Fire officials in Loudoun County, Virginia, are blaming the spontaneous combustion of mulch and potting soil for a fire that tore through a barn.
Crews were called to a farm on Lincoln Road in Purcellville just before 4:30 p.m. Tuesday, when a caller reported a large barn on fire. Firefighters arrived to find the barn engulfed in flames and smoke.
Hazardous materials units also responded to the scene due to flames encroaching on several propane tanks. Firefighters quickly brought the blaze under control but remained on scene for an extended period knocking down hot spots.
An investigation later traced the fire’s likely origin to what a news release described as a “spontaneous combustion” of mulch and potting soil from a flower box.

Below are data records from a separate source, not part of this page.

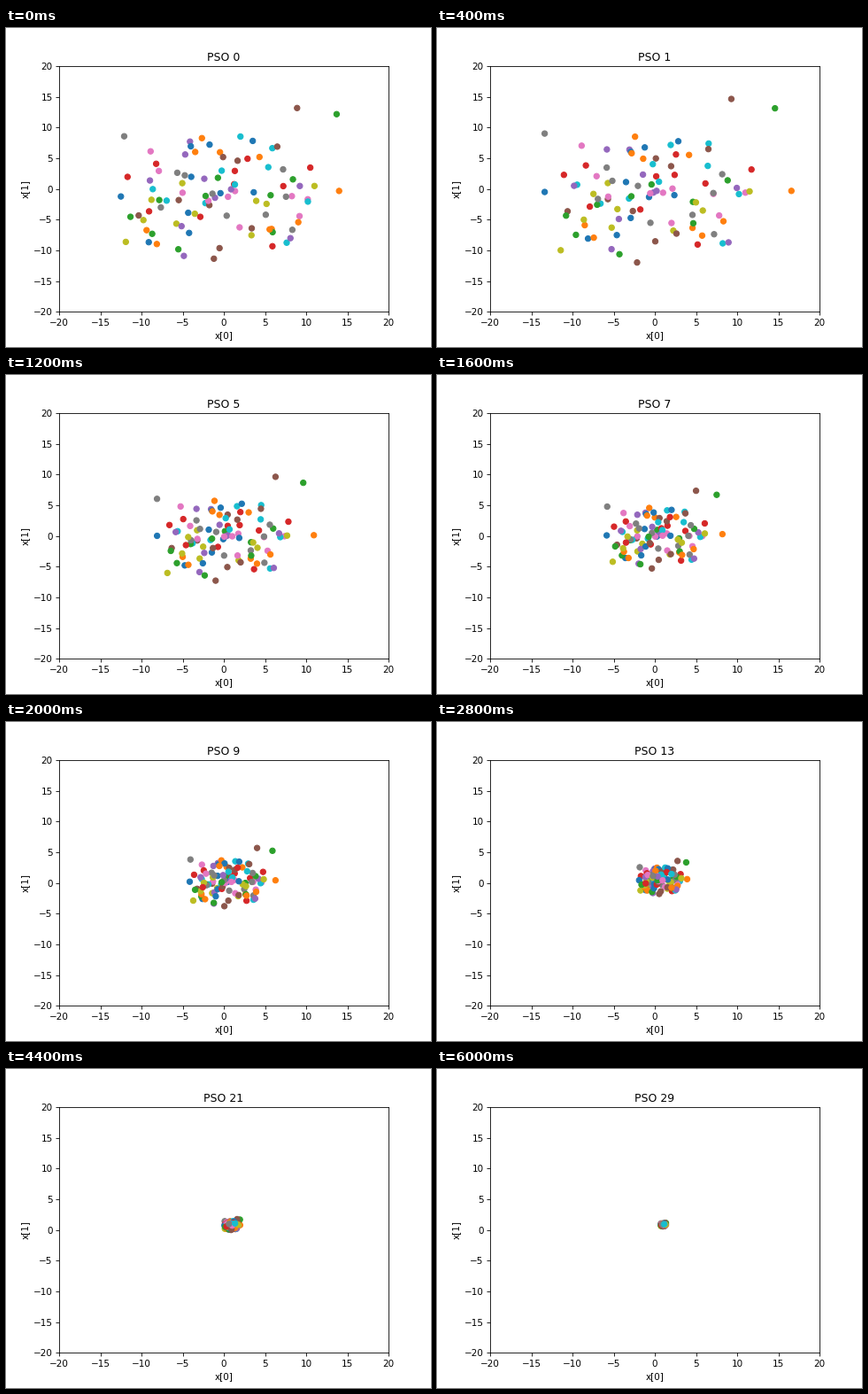
Animation of 480x360 px, one loop 6200 ms. Source, as a matplotlib script:

```python
import matplotlib.pyplot as plt
import numpy as np
from matplotlib.animation import FuncAnimation

COUNT = 100
LAST_STEP = 29
INTERVAL = 200
GOAL = np.array([1.05, 0.9])
DECAY = 0.87

# Stray particles outside the crowd: (x, y, x velocity, y velocity)
STRAYS = {
    1: (14.0, -0.3, 3.4, 0.1),
    2: (13.7, 12.2, 0.6, 0.8),
    3: (10.5, 3.5, 1.4, -0.7),
    5: (8.9, 13.2, 0.1, 1.6),
    7: (-12.1, 8.6, -1.2, 0.2),
    8: (-11.9, -8.6, 1.7, -1.6),
}

# The crowd fills an ellipse, denser towards its middle
rng = np.random.default_rng(7)
angle = rng.uniform(0, 2 * np.pi, COUNT)
radius = 12.3 * rng.uniform(0, 1, COUNT) ** 0.62
start = np.column_stack([radius * np.cos(angle) - 0.6,
                         0.85 * radius * np.sin(angle) - 1.4])
kick = rng.uniform(-2.2, 2.2, start.shape) - 0.1 * (start - GOAL)
for i, (x, y, vx, vy) in STRAYS.items():
    start[i], kick[i] = (x, y), (vx, vy)


def swarm(n):
    """Positions after n steps: a decaying pull to the goal plus a fading drift."""
    pull = DECAY**n * (1.33 - 0.33 * 0.4**n)
    drift = n * 0.6**n
    return GOAL + (start - GOAL) * pull + kick * drift


fig, ax = plt.subplots(figsize=(6.4, 4.8), dpi=75)
dots = ax.scatter(*start.T, c=[f"C{i % 10}" for i in range(COUNT)],
                  s=36, linewidths=1)
title = ax.set_title("PSO 0")
ticks = range(-20, 21, 5)
ax.set(xlim=(-20, 20), ylim=(-20, 20), xlabel="x[0]", ylabel="x[1]",
       xticks=ticks, yticks=ticks)


def update(frame):
    n = max(frame - 1, 0)  # the opening state is held for two frames
    dots.set_offsets(swarm(n))
    title.set_text(f"PSO {n}")
    return dots, title


anim = FuncAnimation(fig, update, frames=LAST_STEP + 2, interval=INTERVAL,
                     repeat=True, repeat_delay=0, blit=False)
plt.show()
```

“Spontaneous combustion can happen when a decomposing, organic material such as mulch generates enough heat to ignite without an outside source,” Loudoun County Fire Chief Keith Johnson said.
“Because of this, a large or compacted area of mulch can create sufficient heat to spontaneously combust. Remember, in all cases, mulch fires are more likely to start when the weather is hot, and it has been dry for an extended period.”
Property damage was estimated at $542,000. No people or animals were injured.
According to the Loudoun County fire marshal, homes and business can minimize the risk of a mulch fire by:
- Maintaining at least 18 inches of clearance between the edge of a mulch bed and flammable building materials such as vinyl siding and wooden decks.
- Keeping landscaped mulch beds moist if possible.
- Ensuring proper clearance from electric devices such as lights.
- Using non-combustible materials for the first 18 inches around the base of a building with flammable siding, and around gas or electrical meters.
- Using brick or non-combustible exterior siding for buildings or renovation projects.
- Disposing of matches, cigarettes and cigars safely in a sand-filled metal or ceramic container, placed clear of a structure.